**WHAT YOU HAVE TO DO**
First find the line with "736L184 755L194 758L175" in the entries below, then set down exactly every line through the line with "872Q255 868 248", that line included.

**DATA FOR ANALYSIS**
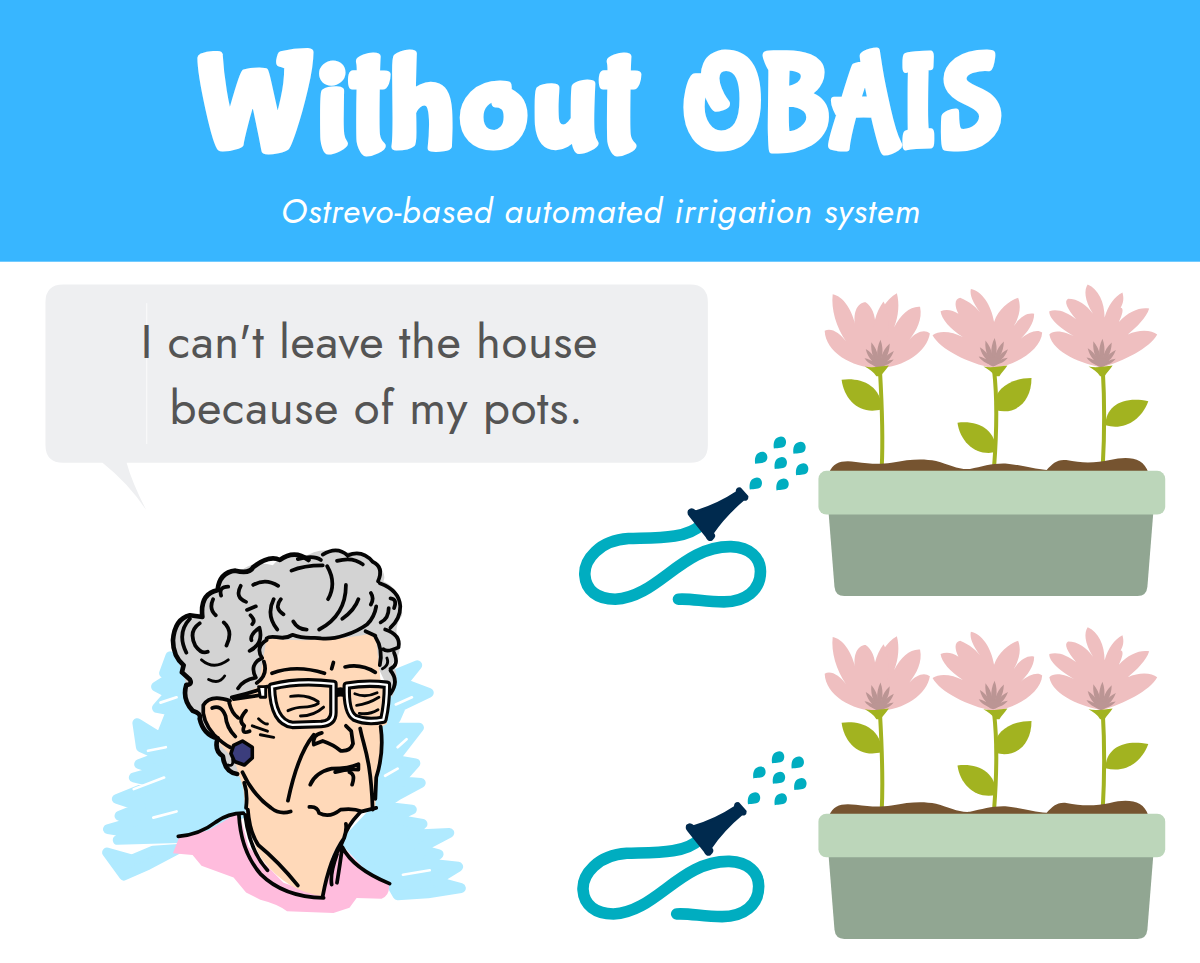
<!DOCTYPE html>
<html lang="en">
<head>
<meta charset="utf-8">
<title>Without OBAIS</title>
<link rel="stylesheet" href="https://fonts.googleapis.com/css2?family=Bubblegum+Sans&family=Lilita+One&family=Jost:ital,wght@0,400;1,400&display=swap">
<style>
:root{
  --sky:#38b6ff; --paper:#ffffff; --bubble:#eeeff1; --ink:#545454; --line:#050505;
  --petal:#efbfc0; --pistil:#bb9594; --leaf:#a2b320; --soil:#765430;
  --pot-rim:#bcd6ba; --pot-body:#91a692; --hose:#00adc0; --nozzle:#002a4e;
  --scribble:#b0eaff; --hair:#d3d3d3; --skin:#ffd9b9; --blouse:#ffbcdd; --earring:#3b3d7c;
}
*{margin:0;padding:0;box-sizing:border-box}
html,body{width:1200px;height:963px;overflow:hidden;background:var(--paper)}
.poster{display:block;width:1200px;height:963px}
.title{font:400 150px "Bubblegum Sans","Lilita One",sans-serif;letter-spacing:5px;fill:var(--paper);stroke:var(--paper);stroke-width:8;stroke-linejoin:round}
.subtitle{font:italic 400 38px Jost,sans-serif;fill:var(--paper)}
.speech{font:400 53px Jost,sans-serif;fill:var(--ink)}
.bubble{fill:var(--bubble)}
.petal{fill:var(--petal)} .pistil{fill:var(--pistil)} .leaf{fill:var(--leaf)}
.stem{fill:none;stroke:var(--leaf);stroke-width:4.5}
.soil{fill:var(--soil)} .pot-rim{fill:var(--pot-rim)} .pot-body{fill:var(--pot-body)}
.hose{fill:none;stroke:var(--hose);stroke-width:13;stroke-linecap:round}
.nozzle{fill:var(--nozzle);stroke:var(--nozzle);stroke-width:3;stroke-linejoin:round}
.drops{fill:var(--hose)}
.scribble{fill:var(--scribble);stroke:var(--scribble);stroke-width:11;stroke-linejoin:round;stroke-linecap:round}
.gap{fill:none;stroke:var(--paper);stroke-width:3;stroke-linecap:round}
.hair{fill:var(--hair)} .skin{fill:var(--skin)} .blouse{fill:var(--blouse)}
.ink{fill:none;stroke:var(--line);stroke-width:4.2;stroke-linecap:round;stroke-linejoin:round}
.bold{stroke-width:5.2} .fine{stroke-width:3.2}
.frame-edge{fill:none;stroke:var(--line);stroke-width:9.5;stroke-linejoin:round}
.frame-core{fill:none;stroke:var(--paper);stroke-width:2.6;stroke-linejoin:round}
.hinge{fill:var(--paper)}
.earring{fill:var(--earring);stroke:var(--line);stroke-width:4}
</style>
</head>
<body>
<main>
<svg class="poster" viewBox="0 0 1346 1080" preserveAspectRatio="none" xmlns="http://www.w3.org/2000/svg">
  <defs>
    <path id="drop" d="M-7 7C-8 0-6-6 1-6.500C6-6.500 8-1 6 3C4 7-2 6-7 7Z"/>
    <path id="pistil-petal" d="M0 0C-2-9-5.500-18 0-31C5.500-18 2-9 0 0Z"/>
    <g id="pistil" class="pistil">
      <use href="#pistil-petal" transform="rotate(3)"/>
      <use href="#pistil-petal" transform="rotate(-17) scale(.95)"/>
      <use href="#pistil-petal" transform="rotate(24) scale(.95)"/>
      <use href="#pistil-petal" transform="rotate(-36) scale(.82)"/>
      <use href="#pistil-petal" transform="rotate(42) scale(.8)"/>
      <use href="#pistil-petal" transform="rotate(-58) scale(.62)"/>
      <use href="#pistil-petal" transform="rotate(62) scale(.6)"/>
      <path d="M-9-7Q0-11 9-7Q6 0 0 1Q-6 0-9-7Z"/>
    </g>
    <path id="calyx" class="leaf" d="M-14-3C-6-1 4-3 13-4C10 1 6 4 4 8H-1C-4 3-9 0-14-3Z"/>
  </defs>

  <g id="banner">
    <rect width="1346" height="293.500" fill="var(--sky)"/>
    <g role="heading" aria-level="1">
      <text class="title" x="224" y="161" textLength="494" lengthAdjust="spacingAndGlyphs">Without</text>
      <text class="title" x="766" y="161" textLength="362" lengthAdjust="spacingAndGlyphs">OBAIS</text>
    </g>
    <text class="subtitle" x="315" y="250" textLength="717">Ostrevo-based automated irrigation system</text>
  </g>

  <g id="speech-bubble">
    <path class="bubble" d="M71 319H774Q794 319 794 339V499Q794 519 774 519H142Q148 541 164 572Q144 542 115 519H71Q51 519 51 499V339Q51 319 71 319Z"/>
    <path d="M164.500 340V498" stroke="#f8f8f9" stroke-width="1.500"/>
    <text class="speech" x="158" y="402" textLength="512">I can't leave the house</text>
    <text class="speech" x="190" y="476" textLength="464">because of my pots.</text>
  </g>

  <g id="planter">
    <g id="flower-left">
      <path class="stem" d="M987 415C989 450 991 485 989 524"/>
      <path class="leaf" d="M989 459C965 466 947 449 944 426C962 423 989 430 989 459Z"/>
      <path class="petal" d="M984 413C955 412 926 395 925 371C932 367 942 373 949 383C938 367 932 347 934 330C945 332 955 346 959 363C957 350 962 339 971 339C978 344 982 353 982 366C985 350 994 336 1006 329C1009 341 1008 354 1003 367C1010 353 1021 343 1032 344C1035 358 1028 371 1020 381C1028 372 1037 369 1043 374C1040 394 1015 412 984 413Z"/>
      <path class="petal" d="M980 385C978 366 982 350 991 338C998 350 999 368 994 385Z"/>
      <use href="#pistil" x="986" y="412"/><use href="#calyx" x="984" y="414"/>
    </g>
    <g id="flower-middle">
      <path class="stem" d="M1115 415C1119 450 1118 485 1115 524"/>
      <path class="leaf" d="M1117 460C1111 440 1130 424 1157 424C1157 450 1140 466 1117 460Z"/>
      <path class="leaf" d="M1117 507C1095 512 1077 496 1074 474C1096 471 1118 481 1117 507Z"/>
      <path class="petal" d="M1114 413C1085 407 1055 392 1046 376C1054 370 1068 372 1080 378C1066 369 1056 358 1055 349C1062 346 1069 348 1075 352C1070 342 1071 335 1077 334C1087 338 1096 345 1102 354C1093 342 1087 332 1089 324C1101 326 1112 342 1115 361C1120 347 1131 338 1142 334C1146 345 1143 356 1137 366C1144 355 1153 350 1160 352C1160 363 1152 373 1145 380C1154 372 1164 369 1169 373C1168 392 1140 410 1114 413Z"/>
      <use href="#pistil" x="1114" y="410"/><use href="#calyx" x="1117" y="414"/>
    </g>
    <g id="flower-right">
      <path class="stem" d="M1237 415C1239 450 1239 485 1237 521"/>
      <path class="leaf" d="M1240 477C1240 455 1260 444 1288 450C1280 472 1260 483 1240 477Z"/>
      <path class="petal" d="M1236 412C1215 408 1181 396 1177 375C1183 369 1196 372 1208 379C1190 369 1176 357 1177 349C1186 346 1197 350 1207 358C1197 346 1193 338 1198 335C1209 335 1219 342 1226 352C1216 336 1216 325 1220 319C1232 324 1239 339 1239 356C1243 342 1250 333 1259 328C1261 335 1260 340 1257 345C1261 345 1259 353 1255 361C1266 349 1279 344 1289 346C1286 356 1275 367 1265 375C1278 369 1292 370 1298 375C1290 390 1260 405 1236 412Z"/>
      <use href="#pistil" x="1235" y="411"/><use href="#calyx" x="1235" y="414"/>
    </g>
    <path class="soil" d="M930 530C935 518 945 516 960 518C975 520 985 521 1000 519C1020 515 1035 514 1050 517C1065 521 1075 527 1088 526C1102 523 1115 519 1130 520C1148 522 1160 526 1174 527C1181 520 1185 515 1196 516C1215 520 1230 519 1245 516C1265 511 1283 513 1288 530Z"/>
    <path class="pot-body" d="M929 570H1294L1287 658Q1286 668.500 1276 668.500H947Q937 668.500 936 658Z"/>
    <rect class="pot-rim" x="918" y="528" width="389" height="49" rx="9"/>
  </g>
  <use href="#planter" y="384.500"/>

  <g id="garden-hose">
    <path class="hose" d="M787 588C770 605 735 603 705 604C672 606 655 628 656 645C657 662 670 672 690 672C738 670 765 612 820 613C841 614 853 625 853 641C853 662 836 675 812 675C790 675 776 671 761 672"/>
    <path class="nozzle" d="M773 573Q776 570 780 574C797 569 815 560 827 552Q826 548 830 548L838 557Q838 561 834 560C822 570 810 582 799 598Q803 601 798 605Q795 606 793 602L774 578Q772 576 773 573Z"/>
    <g class="drops">
      <use href="#drop" x="875" y="496"/><use href="#drop" x="897" y="502"/>
      <use href="#drop" x="854" y="513"/><use href="#drop" x="876" y="519"/>
      <use href="#drop" x="900" y="526"/><use href="#drop" x="848" y="542"/>
      <use href="#drop" x="878" y="543"/>
    </g>
  </g>
  <use href="#garden-hose" x="-2" y="353"/>

  <g id="grandmother" role="img" aria-label="Unhappy elderly woman with grey curls and glasses">
    <g id="backdrop-scribble">
      <path class="scribble" d="M191 736L184 755L194 758L175 770L190 778L176 794L192 797L182 822L188 832L154 811L158 838L180 848L156 857L178 864L150 872L176 878L131 896L158 905L134 915L152 921L121 930L160 936L132 942L200 940L272 912L268 860L240 810L212 780L215 745Z"/>
      <path class="scribble" d="M120 956L148 964L172 954L200 952L166 970L139 982Z"/>
      <path class="scribble" d="M444 756L468 746L452 766L481 777L450 792L444 806L430 814L427 850L420 910L388 944L410 968L438 990L446 1004L480 1002L517 996L488 988L514 972L478 968L492 958L470 952L504 934L462 936L474 924L440 918L462 908L428 904L446 892L472 878L448 876L466 856L442 852L470 816L440 816Z"/>
      <path class="gap" d="M180 788L198 782M166 842L186 838M150 885L184 872M432 870L446 862M452 981L482 976M444 790L462 782M172 917L198 910M446 838L456 829"/>
    </g>

    <path id="blouse" class="blouse" d="M194 957L201 939L234 931L268 911L279 950L318 990L362 1005L372 964L384 949L410 976L436 991Q438 1004 428 1008L400 1007L392 1018L374 1024L322 1022Q312 1014 292 1009L276 1001L262 984L226 971L216 959Z"/>
    <path id="curls" class="hair" d="M270 872Q255 868 248 850Q238 842 243 826Q226 822 222 800Q204 790 208 764L200 742Q188 722 198 702Q206 688 226 688Q224 666 244 660Q248 638 270 640Q286 628 306 634Q318 618 340 626Q358 612 382 620Q404 616 424 632Q434 645 430 652Q452 662 451 690Q440 705 448 722Q450 736 440 744Q450 758 440 782L420 740L300 740L290 790Z"/>
    <path id="face" class="skin" d="M299 716Q360 722 421 710L427 765L437 768L434 812L426 816Q431 842 422 872L421 905L404 912Q384 936 372 960L362 1005Q322 1000 294 964Q276 934 273 884L262 850Q250 840 238 824Q224 806 228 790Q238 778 258 786L290 770Z"/>

    <g id="hair-lines" class="ink">
      <path class="bold" d="M266 868Q252 866 250 848Q240 842 244 828Q228 824 224 806Q226 800 216 797Q204 784 209 768Q216 768 213 762L204 754L206 746Q194 736 194 718Q196 694 213 690L227 692Q224 666 244 662Q246 642 264 640Q280 644 284 636Q302 622 314 628Q330 616 346 628"/>
      <path d="M334 627Q352 622 360 628M362 622Q378 612 390 623Q406 616 418 630Q431 636 424 652M378 629Q396 624 407 633M426 654Q448 662 449 680Q449 694 438 704M438 671Q446 672 442 682M432 706Q450 712 447 726Q434 732 430 728M442 732Q448 746 438 750M438 752Q448 764 438 778M421 714Q430 728 426 746"/>
      <path d="M299 716C306 710 316 720 328 712C344 718 352 714 360 716C376 718 398 710 412 700Q420 692 422 680M410 708L421 713"/>
      <path d="M299 718Q286 726 294 738Q279 745 287 760Q272 763 267 772M296 742Q301 757 288 766M280 730Q296 722 291 704Q280 712 282 718"/>
      <path d="M213 694Q198 710 209 732M224 699Q211 708 219 724Q226 734 233 731M251 698Q262 708 254 724M239 672Q234 683 242 690M256 658Q245 658 248 668M270 657Q263 670 276 675M277 684L287 680M281 690Q287 696 283 700M307 672Q298 690 311 706M315 672Q307 682 318 689M327 640Q340 634 362 634M367 635Q378 654 368 672M388 656Q388 690 358 706M402 672Q398 684 384 694M329 697Q334 706 344 706M284 656Q298 648 312 657M416 665Q420 671 416 678M436 682Q436 694 427 698"/>
      <path class="fine" d="M226 740Q240 752 256 740M234 762Q246 768 252 758M256 858Q262 860 261 852M429 750Q437 746 434 738"/>
    </g>

    <g id="ear" class="ink">
      <path d="M258 786Q236 778 228 791Q226 808 240 824Q250 834 258 838"/>
      <path d="M238 794Q248 790 253 803Q254 816 264 826M257 788Q260 800 267 805M276 797Q266 808 274 814Q270 824 280 820"/>
      <path class="earring" d="M262 836L272 831L283 838L283 850L274 858L263 854L259 845Z"/>
    </g>

    <g id="glasses">
      <g class="ink">
        <path class="bold" d="M376 775Q382 772 388 775M376 780Q382 777 388 780"/>
        <path d="M260 782Q280 778 300 770M262 784L296 779"/>
      </g>
      <g class="frame-edge">
        <path d="M305 770C325 765 350 764 374 767V799Q374 811 360 812L328 813Q306 810 305 770Z"/>
        <path d="M389 769Q412 765 434 768Q434 790 430 807Q412 811 398 805Q388 799 389 769Z"/>
      </g>
      <g class="frame-core">
        <path d="M305 770C325 765 350 764 374 767V799Q374 811 360 812L328 813Q306 810 305 770Z"/>
        <path d="M389 769Q412 765 434 768Q434 790 430 807Q412 811 398 805Q388 799 389 769Z"/>
      </g>
      <path class="ink fine hinge" d="M290 770H298V782H292Z"/>
    </g>

    <g id="features" class="ink">
      <path d="M305 755Q332 745 364 755M387 748Q405 744 421 754M374 743L372 750"/>
      <path class="fine" d="M326 781Q344 778 357 787M323 797Q332 793 340 793Q350 793 357 789M337 803Q352 803 363 793M398 778Q410 783 423 777M400 791Q412 790 425 782M403 800Q414 802 424 796"/>
      <path d="M361 822Q350 824 352 835L362 831Q374 835 382 842Q393 843 396 834L394 820L388 814"/>
      <path d="M352 824C337 842 328 874 323 898M404 817C408 838 416 850 418 908M427 815Q431 844 422 872L421 896"/>
      <path d="M348 880Q354 866 372 862Q392 862 402 857V863Q388 862 376 866M392 866Q399 868 395 880"/>
      <path d="M347 905Q356 904 358 912Q370 918 382 908Q396 906 406 910L422 906"/>
      <path class="fine" d="M283 814L300 820M292 824L307 827M290 806Q296 812 300 812"/>
      <path d="M272 866Q284 892 304 906Q314 914 326 910"/>
    </g>

    <g id="neckline" class="ink">
      <path d="M274 878Q278 890 276 906M278 908Q280 934 290 948Q312 966 334 993M268 914Q270 954 292 980Q318 1006 363 1007M275 914Q280 954 300 976"/>
      <path d="M404 911Q388 928 386 940Q370 962 362 1005M388 924Q390 936 378 956M378 958Q370 980 372 992M384 950Q381 972 378 990M384 950Q396 974 437 991M200 938Q224 936 242 922Q256 912 273 912"/>
    </g>
  </g>
</svg>
</main>
</body>
</html>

**EXPECTED ANSWER**
      <path class="scribble" d="M191 736L184 755L194 758L175 770L190 778L176 794L192 797L182 822L188 832L154 811L158 838L180 848L156 857L178 864L150 872L176 878L131 896L158 905L134 915L152 921L121 930L160 936L132 942L200 940L272 912L268 860L240 810L212 780L215 745Z"/>
      <path class="scribble" d="M120 956L148 964L172 954L200 952L166 970L139 982Z"/>
      <path class="scribble" d="M444 756L468 746L452 766L481 777L450 792L444 806L430 814L427 850L420 910L388 944L410 968L438 990L446 1004L480 1002L517 996L488 988L514 972L478 968L492 958L470 952L504 934L462 936L474 924L440 918L462 908L428 904L446 892L472 878L448 876L466 856L442 852L470 816L440 816Z"/>
      <path class="gap" d="M180 788L198 782M166 842L186 838M150 885L184 872M432 870L446 862M452 981L482 976M444 790L462 782M172 917L198 910M446 838L456 829"/>
    </g>

    <path id="blouse" class="blouse" d="M194 957L201 939L234 931L268 911L279 950L318 990L362 1005L372 964L384 949L410 976L436 991Q438 1004 428 1008L400 1007L392 1018L374 1024L322 1022Q312 1014 292 1009L276 1001L262 984L226 971L216 959Z"/>
    <path id="curls" class="hair" d="M270 872Q255 868 248 850Q238 842 243 826Q226 822 222 800Q204 790 208 764L200 742Q188 722 198 702Q206 688 226 688Q224 666 244 660Q248 638 270 640Q286 628 306 634Q318 618 340 626Q358 612 382 620Q404 616 424 632Q434 645 430 652Q452 662 451 690Q440 705 448 722Q450 736 440 744Q450 758 440 782L420 740L300 740L290 790Z"/>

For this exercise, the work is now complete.